Determine which beers are dark or, if light in color, which ones are hazy. Dark beers use dark barley malt that enables the healthy hop constituents to remain in solution. Dark beers that have been filtered and have not been bottle conditioned will still provide plentiful quantities of antioxidants, perhaps more so than unfiltered, bottle-conditioned light-colored beers. Filtered, light-colored beers do also provide readily absorbed antioxidants, but may be lacking in certain antioxidants. British stouts and porters use relatively large quantities of dark malt. Haze or an obvious suspension of very small particles in light-colored beers may be an indication that there are plentiful quantities of antioxidant polyphenols in the beer, or that the beer has not been overly processed. However, light, clear beers may be healthful, and very high in quality, but it is important that they be bottle conditioned. Some strains of yeast result in a murky yeast suspension in the beer, while other yeasts result in a thick, compact sediment and an otherwise relatively clear beer. Many healthful nutrients should exist in the yeast sediment and suspended yeast. Some European lagers are aged (lagered) for many months before being bottled. These beers may still contain living yeast, but will be quite clear due to the extended lagering period.
Purchase some beers according to the above steps, and taste them. The beers that are more bitter were probably made with greater quantities of hops. Beers that are not overly bitter but have lots of hop flavor and aroma may have been made with more hops than some bitter beers. More hops means more healthful hop constituents. Beers with hop flavor and aroma should provide a greater variety of delicate hop antioxidants. Dark beers need not be overly bitter or have hop flavor and aroma, as the dark malt helps to keep significant quantities of healthful hop constituents in solution even though less hops may be used. When pouring beer into a glass, try swirling the dregs of the beer in the bottle and pouring the loosened sediment into your glass. This will help to ensure that you consume all of the available healthful nutrients. However, such a practice may not be recommended for certain styles of beer.

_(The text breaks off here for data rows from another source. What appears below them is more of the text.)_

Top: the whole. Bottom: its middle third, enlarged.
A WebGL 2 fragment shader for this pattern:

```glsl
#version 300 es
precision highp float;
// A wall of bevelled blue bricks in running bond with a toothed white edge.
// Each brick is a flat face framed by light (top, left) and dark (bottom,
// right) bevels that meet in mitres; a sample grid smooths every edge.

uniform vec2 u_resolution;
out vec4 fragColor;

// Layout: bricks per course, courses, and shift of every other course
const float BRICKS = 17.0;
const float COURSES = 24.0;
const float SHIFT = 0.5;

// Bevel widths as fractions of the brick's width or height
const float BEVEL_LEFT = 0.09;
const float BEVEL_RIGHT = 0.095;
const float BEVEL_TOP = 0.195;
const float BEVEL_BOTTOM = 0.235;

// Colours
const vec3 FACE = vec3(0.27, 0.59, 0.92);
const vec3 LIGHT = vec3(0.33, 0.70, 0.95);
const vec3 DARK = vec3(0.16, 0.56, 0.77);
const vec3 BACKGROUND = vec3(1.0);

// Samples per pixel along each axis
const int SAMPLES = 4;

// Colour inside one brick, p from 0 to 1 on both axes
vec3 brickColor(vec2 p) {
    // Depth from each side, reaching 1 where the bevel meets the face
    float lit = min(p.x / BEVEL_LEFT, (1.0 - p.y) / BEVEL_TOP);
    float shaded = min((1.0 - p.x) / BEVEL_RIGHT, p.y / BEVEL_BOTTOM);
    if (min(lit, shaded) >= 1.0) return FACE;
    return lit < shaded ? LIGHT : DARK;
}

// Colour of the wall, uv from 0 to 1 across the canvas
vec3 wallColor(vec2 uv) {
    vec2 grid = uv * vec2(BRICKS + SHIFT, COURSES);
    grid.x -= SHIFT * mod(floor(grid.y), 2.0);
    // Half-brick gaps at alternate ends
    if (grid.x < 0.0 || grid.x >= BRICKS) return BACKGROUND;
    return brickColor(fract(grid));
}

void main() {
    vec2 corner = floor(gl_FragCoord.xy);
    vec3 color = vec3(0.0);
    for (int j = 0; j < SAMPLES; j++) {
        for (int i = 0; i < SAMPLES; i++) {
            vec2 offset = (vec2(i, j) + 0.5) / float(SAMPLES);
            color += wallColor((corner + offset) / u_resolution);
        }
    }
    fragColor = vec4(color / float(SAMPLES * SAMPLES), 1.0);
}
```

Conserving and Storing
Depending on the style, beer needs to be stored in a way that maintains its flavor and freshness. Some can even be stored and aged for maturation. Follow these easy steps to store your beer.
Store vintage beers, imperial stouts, strong ales and lambics in an upright position in a cool, dark place for aging. Keeping these beers stored for long periods of time (a year or more) enhances their flavor and helps them develop complexity-just like wine.
Maintain the temperature of your beer. Though cycling beer from warm to cold and back again usually only causes cloudiness, for the best flavor, keep your beer in the refrigerator at all times.
Keep beer away from direct light. Light reacts with the hops in the beer causing it to stale quickly, often referred to as "skunking." Store beer in a dark place at all times where light cannot reach it.
Use carbon dioxide with keg beer instead of compressed air to force it out. Oxygen accelerates the chemical reactions that cause staling in beer. Keg beer can go flat in a matter of days when exposed to oxygen.
Take note of the "freshness" or "consume by" date on the beer packaging. If there is no date, store your beer for no longer than 6 weeks (unless you are aging it). Beer is perishable, like other foods, and can only be stored and kept fresh for a limited amount of time. Stronger, hoppier beers may keep for longer.